Task goal → Drop the pictures, then repeat every record exactly as it stands.

Records supplied →

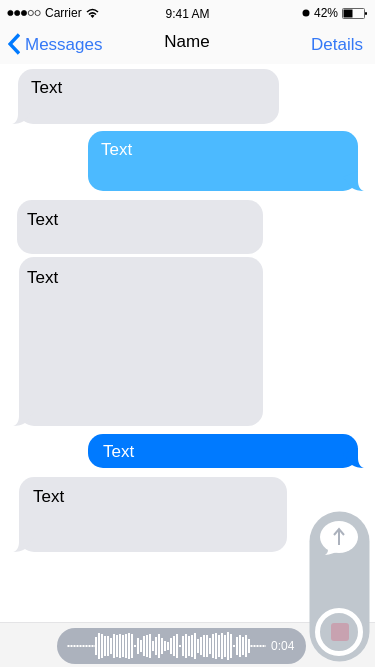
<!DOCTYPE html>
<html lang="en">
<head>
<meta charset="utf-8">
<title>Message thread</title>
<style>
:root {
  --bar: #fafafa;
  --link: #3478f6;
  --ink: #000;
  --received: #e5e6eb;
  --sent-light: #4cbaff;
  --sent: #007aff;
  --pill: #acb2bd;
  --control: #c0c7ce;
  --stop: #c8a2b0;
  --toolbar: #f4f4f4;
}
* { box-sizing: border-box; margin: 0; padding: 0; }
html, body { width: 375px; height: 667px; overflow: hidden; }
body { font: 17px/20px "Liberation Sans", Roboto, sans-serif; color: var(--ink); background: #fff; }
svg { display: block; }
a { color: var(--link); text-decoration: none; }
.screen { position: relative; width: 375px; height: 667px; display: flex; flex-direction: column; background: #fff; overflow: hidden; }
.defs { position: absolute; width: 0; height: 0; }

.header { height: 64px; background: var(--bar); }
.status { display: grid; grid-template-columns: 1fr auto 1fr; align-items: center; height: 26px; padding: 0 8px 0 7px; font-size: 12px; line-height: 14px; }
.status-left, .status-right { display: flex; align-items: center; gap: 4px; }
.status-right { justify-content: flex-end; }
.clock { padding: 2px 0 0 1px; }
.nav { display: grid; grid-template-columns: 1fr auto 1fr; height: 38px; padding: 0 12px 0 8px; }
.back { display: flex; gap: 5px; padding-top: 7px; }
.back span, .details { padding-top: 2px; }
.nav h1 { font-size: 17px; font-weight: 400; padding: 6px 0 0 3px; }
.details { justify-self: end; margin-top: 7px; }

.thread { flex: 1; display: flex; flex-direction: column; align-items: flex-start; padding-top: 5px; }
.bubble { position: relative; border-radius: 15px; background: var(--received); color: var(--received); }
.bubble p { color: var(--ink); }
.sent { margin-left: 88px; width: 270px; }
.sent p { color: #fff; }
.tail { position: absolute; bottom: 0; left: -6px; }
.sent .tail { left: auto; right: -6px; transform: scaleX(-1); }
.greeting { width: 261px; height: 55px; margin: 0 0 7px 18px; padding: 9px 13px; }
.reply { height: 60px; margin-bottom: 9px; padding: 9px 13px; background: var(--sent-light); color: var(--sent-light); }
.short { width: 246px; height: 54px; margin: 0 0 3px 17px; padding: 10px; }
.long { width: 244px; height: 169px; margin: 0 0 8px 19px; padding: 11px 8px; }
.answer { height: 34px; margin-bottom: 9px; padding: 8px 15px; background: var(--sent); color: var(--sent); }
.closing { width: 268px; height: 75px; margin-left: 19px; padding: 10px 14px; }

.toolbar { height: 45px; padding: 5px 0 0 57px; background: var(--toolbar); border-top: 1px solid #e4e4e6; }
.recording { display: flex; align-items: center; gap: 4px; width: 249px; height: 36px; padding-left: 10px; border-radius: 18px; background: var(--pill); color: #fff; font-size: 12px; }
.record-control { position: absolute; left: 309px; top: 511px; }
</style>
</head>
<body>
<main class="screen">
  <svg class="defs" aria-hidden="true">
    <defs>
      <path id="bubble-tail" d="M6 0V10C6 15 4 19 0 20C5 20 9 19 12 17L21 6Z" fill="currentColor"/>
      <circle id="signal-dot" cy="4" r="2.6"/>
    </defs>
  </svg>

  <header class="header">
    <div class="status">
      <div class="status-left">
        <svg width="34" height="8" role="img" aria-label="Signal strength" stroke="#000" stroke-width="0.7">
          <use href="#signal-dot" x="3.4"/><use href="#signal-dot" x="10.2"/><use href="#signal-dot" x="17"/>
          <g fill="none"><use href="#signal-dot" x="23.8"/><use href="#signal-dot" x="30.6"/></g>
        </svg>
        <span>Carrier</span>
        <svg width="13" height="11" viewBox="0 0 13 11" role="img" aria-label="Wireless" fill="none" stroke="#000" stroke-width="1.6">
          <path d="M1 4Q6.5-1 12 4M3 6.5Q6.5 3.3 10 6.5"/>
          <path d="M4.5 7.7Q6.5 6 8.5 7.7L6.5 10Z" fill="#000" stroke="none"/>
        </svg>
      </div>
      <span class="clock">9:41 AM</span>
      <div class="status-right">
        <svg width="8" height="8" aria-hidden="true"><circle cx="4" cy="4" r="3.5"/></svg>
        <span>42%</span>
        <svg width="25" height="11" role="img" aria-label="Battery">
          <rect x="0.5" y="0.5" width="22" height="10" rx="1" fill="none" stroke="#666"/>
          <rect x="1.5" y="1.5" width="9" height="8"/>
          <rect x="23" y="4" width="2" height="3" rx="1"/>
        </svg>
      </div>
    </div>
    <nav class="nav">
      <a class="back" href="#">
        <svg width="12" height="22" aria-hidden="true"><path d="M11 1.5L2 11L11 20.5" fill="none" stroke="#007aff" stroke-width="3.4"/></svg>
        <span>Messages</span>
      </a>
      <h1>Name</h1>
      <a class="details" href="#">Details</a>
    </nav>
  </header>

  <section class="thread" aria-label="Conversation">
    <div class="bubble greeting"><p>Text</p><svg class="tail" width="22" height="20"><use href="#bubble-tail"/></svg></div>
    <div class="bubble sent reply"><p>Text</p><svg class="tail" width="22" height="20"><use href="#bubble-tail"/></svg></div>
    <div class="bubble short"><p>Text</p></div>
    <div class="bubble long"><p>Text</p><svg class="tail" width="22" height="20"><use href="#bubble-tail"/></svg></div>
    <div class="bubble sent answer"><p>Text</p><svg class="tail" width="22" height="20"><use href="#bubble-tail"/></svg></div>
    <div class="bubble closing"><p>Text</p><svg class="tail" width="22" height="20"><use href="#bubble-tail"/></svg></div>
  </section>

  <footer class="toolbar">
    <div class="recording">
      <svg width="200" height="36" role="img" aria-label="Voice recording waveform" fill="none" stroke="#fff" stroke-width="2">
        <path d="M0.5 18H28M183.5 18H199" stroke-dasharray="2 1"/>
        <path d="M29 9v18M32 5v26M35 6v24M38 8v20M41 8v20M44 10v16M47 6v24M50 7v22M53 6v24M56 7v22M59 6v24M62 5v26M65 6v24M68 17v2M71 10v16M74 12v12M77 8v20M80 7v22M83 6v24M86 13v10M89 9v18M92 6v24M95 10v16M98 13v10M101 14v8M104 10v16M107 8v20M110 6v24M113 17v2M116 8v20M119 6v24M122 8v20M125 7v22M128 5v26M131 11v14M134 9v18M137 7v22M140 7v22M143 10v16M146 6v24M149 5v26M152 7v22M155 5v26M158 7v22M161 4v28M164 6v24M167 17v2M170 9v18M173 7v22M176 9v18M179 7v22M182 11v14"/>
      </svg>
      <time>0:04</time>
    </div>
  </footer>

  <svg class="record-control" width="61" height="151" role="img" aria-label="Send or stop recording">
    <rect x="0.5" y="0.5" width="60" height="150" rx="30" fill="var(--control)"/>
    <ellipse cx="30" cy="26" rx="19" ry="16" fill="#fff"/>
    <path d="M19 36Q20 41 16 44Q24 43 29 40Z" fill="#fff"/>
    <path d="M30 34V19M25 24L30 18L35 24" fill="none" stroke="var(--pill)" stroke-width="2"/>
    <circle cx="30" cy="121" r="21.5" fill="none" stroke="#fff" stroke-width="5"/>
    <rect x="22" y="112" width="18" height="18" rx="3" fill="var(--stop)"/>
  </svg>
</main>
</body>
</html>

Output for this exercise →
<!DOCTYPE html>
<html lang="en">
<head>
<meta charset="utf-8">
<title>Message thread</title>
<style>
:root {
  --bar: #fafafa;
  --link: #3478f6;
  --ink: #000;
  --received: #e5e6eb;
  --sent-light: #4cbaff;
  --sent: #007aff;
  --pill: #acb2bd;
  --control: #c0c7ce;
  --stop: #c8a2b0;
  --toolbar: #f4f4f4;
}
* { box-sizing: border-box; margin: 0; padding: 0; }
html, body { width: 375px; height: 667px; overflow: hidden; }
body { font: 17px/20px "Liberation Sans", Roboto, sans-serif; color: var(--ink); background: #fff; }
svg { display: block; }
a { color: var(--link); text-decoration: none; }
.screen { position: relative; width: 375px; height: 667px; display: flex; flex-direction: column; background: #fff; overflow: hidden; }
.defs { position: absolute; width: 0; height: 0; }

.header { height: 64px; background: var(--bar); }
.status { display: grid; grid-template-columns: 1fr auto 1fr; align-items: center; height: 26px; padding: 0 8px 0 7px; font-size: 12px; line-height: 14px; }
.status-left, .status-right { display: flex; align-items: center; gap: 4px; }
.status-right { justify-content: flex-end; }
.clock { padding: 2px 0 0 1px; }
.nav { display: grid; grid-template-columns: 1fr auto 1fr; height: 38px; padding: 0 12px 0 8px; }
.back { display: flex; gap: 5px; padding-top: 7px; }
.back span, .details { padding-top: 2px; }
.nav h1 { font-size: 17px; font-weight: 400; padding: 6px 0 0 3px; }
.details { justify-self: end; margin-top: 7px; }

.thread { flex: 1; display: flex; flex-direction: column; align-items: flex-start; padding-top: 5px; }
.bubble { position: relative; border-radius: 15px; background: var(--received); color: var(--received); }
.bubble p { color: var(--ink); }
.sent { margin-left: 88px; width: 270px; }
.sent p { color: #fff; }
.tail { position: absolute; bottom: 0; left: -6px; }
.sent .tail { left: auto; right: -6px; transform: scaleX(-1); }
.greeting { width: 261px; height: 55px; margin: 0 0 7px 18px; padding: 9px 13px; }
.reply { height: 60px; margin-bottom: 9px; padding: 9px 13px; background: var(--sent-light); color: var(--sent-light); }
.short { width: 246px; height: 54px; margin: 0 0 3px 17px; padding: 10px; }
.long { width: 244px; height: 169px; margin: 0 0 8px 19px; padding: 11px 8px; }
.answer { height: 34px; margin-bottom: 9px; padding: 8px 15px; background: var(--sent); color: var(--sent); }
.closing { width: 268px; height: 75px; margin-left: 19px; padding: 10px 14px; }

.toolbar { height: 45px; padding: 5px 0 0 57px; background: var(--toolbar); border-top: 1px solid #e4e4e6; }
.recording { display: flex; align-items: center; gap: 4px; width: 249px; height: 36px; padding-left: 10px; border-radius: 18px; background: var(--pill); color: #fff; font-size: 12px; }
.record-control { position: absolute; left: 309px; top: 511px; }
</style>
</head>
<body>
<main class="screen">
  <svg class="defs" aria-hidden="true">
    <defs>
      <path id="bubble-tail" d="M6 0V10C6 15 4 19 0 20C5 20 9 19 12 17L21 6Z" fill="currentColor"/>
      <circle id="signal-dot" cy="4" r="2.6"/>
    </defs>
  </svg>

  <header class="header">
    <div class="status">
      <div class="status-left">
        <svg width="34" height="8" role="img" aria-label="Signal strength" stroke="#000" stroke-width="0.7">
          <use href="#signal-dot" x="3.4"/><use href="#signal-dot" x="10.2"/><use href="#signal-dot" x="17"/>
          <g fill="none"><use href="#signal-dot" x="23.8"/><use href="#signal-dot" x="30.6"/></g>
        </svg>
        <span>Carrier</span>
        <svg width="13" height="11" viewBox="0 0 13 11" role="img" aria-label="Wireless" fill="none" stroke="#000" stroke-width="1.6">
          <path d="M1 4Q6.5-1 12 4M3 6.5Q6.5 3.3 10 6.5"/>
          <path d="M4.5 7.7Q6.5 6 8.5 7.7L6.5 10Z" fill="#000" stroke="none"/>
        </svg>
      </div>
      <span class="clock">9:41 AM</span>
      <div class="status-right">
        <svg width="8" height="8" aria-hidden="true"><circle cx="4" cy="4" r="3.5"/></svg>
        <span>42%</span>
        <svg width="25" height="11" role="img" aria-label="Battery">
          <rect x="0.5" y="0.5" width="22" height="10" rx="1" fill="none" stroke="#666"/>
          <rect x="1.5" y="1.5" width="9" height="8"/>
          <rect x="23" y="4" width="2" height="3" rx="1"/>
        </svg>
      </div>
    </div>
    <nav class="nav">
      <a class="back" href="#">
        <svg width="12" height="22" aria-hidden="true"><path d="M11 1.5L2 11L11 20.5" fill="none" stroke="#007aff" stroke-width="3.4"/></svg>
        <span>Messages</span>
      </a>
      <h1>Name</h1>
      <a class="details" href="#">Details</a>
    </nav>
  </header>

  <section class="thread" aria-label="Conversation">
    <div class="bubble greeting"><p>Text</p><svg class="tail" width="22" height="20"><use href="#bubble-tail"/></svg></div>
    <div class="bubble sent reply"><p>Text</p><svg class="tail" width="22" height="20"><use href="#bubble-tail"/></svg></div>
    <div class="bubble short"><p>Text</p></div>
    <div class="bubble long"><p>Text</p><svg class="tail" width="22" height="20"><use href="#bubble-tail"/></svg></div>
    <div class="bubble sent answer"><p>Text</p><svg class="tail" width="22" height="20"><use href="#bubble-tail"/></svg></div>
    <div class="bubble closing"><p>Text</p><svg class="tail" width="22" height="20"><use href="#bubble-tail"/></svg></div>
  </section>

  <footer class="toolbar">
    <div class="recording">
      <svg width="200" height="36" role="img" aria-label="Voice recording waveform" fill="none" stroke="#fff" stroke-width="2">
        <path d="M0.5 18H28M183.5 18H199" stroke-dasharray="2 1"/>
        <path d="M29 9v18M32 5v26M35 6v24M38 8v20M41 8v20M44 10v16M47 6v24M50 7v22M53 6v24M56 7v22M59 6v24M62 5v26M65 6v24M68 17v2M71 10v16M74 12v12M77 8v20M80 7v22M83 6v24M86 13v10M89 9v18M92 6v24M95 10v16M98 13v10M101 14v8M104 10v16M107 8v20M110 6v24M113 17v2M116 8v20M119 6v24M122 8v20M125 7v22M128 5v26M131 11v14M134 9v18M137 7v22M140 7v22M143 10v16M146 6v24M149 5v26M152 7v22M155 5v26M158 7v22M161 4v28M164 6v24M167 17v2M170 9v18M173 7v22M176 9v18M179 7v22M182 11v14"/>
      </svg>
      <time>0:04</time>
    </div>
  </footer>

  <svg class="record-control" width="61" height="151" role="img" aria-label="Send or stop recording">
    <rect x="0.5" y="0.5" width="60" height="150" rx="30" fill="var(--control)"/>
    <ellipse cx="30" cy="26" rx="19" ry="16" fill="#fff"/>
    <path d="M19 36Q20 41 16 44Q24 43 29 40Z" fill="#fff"/>
    <path d="M30 34V19M25 24L30 18L35 24" fill="none" stroke="var(--pill)" stroke-width="2"/>
    <circle cx="30" cy="121" r="21.5" fill="none" stroke="#fff" stroke-width="5"/>
    <rect x="22" y="112" width="18" height="18" rx="3" fill="var(--stop)"/>
  </svg>
</main>
</body>
</html>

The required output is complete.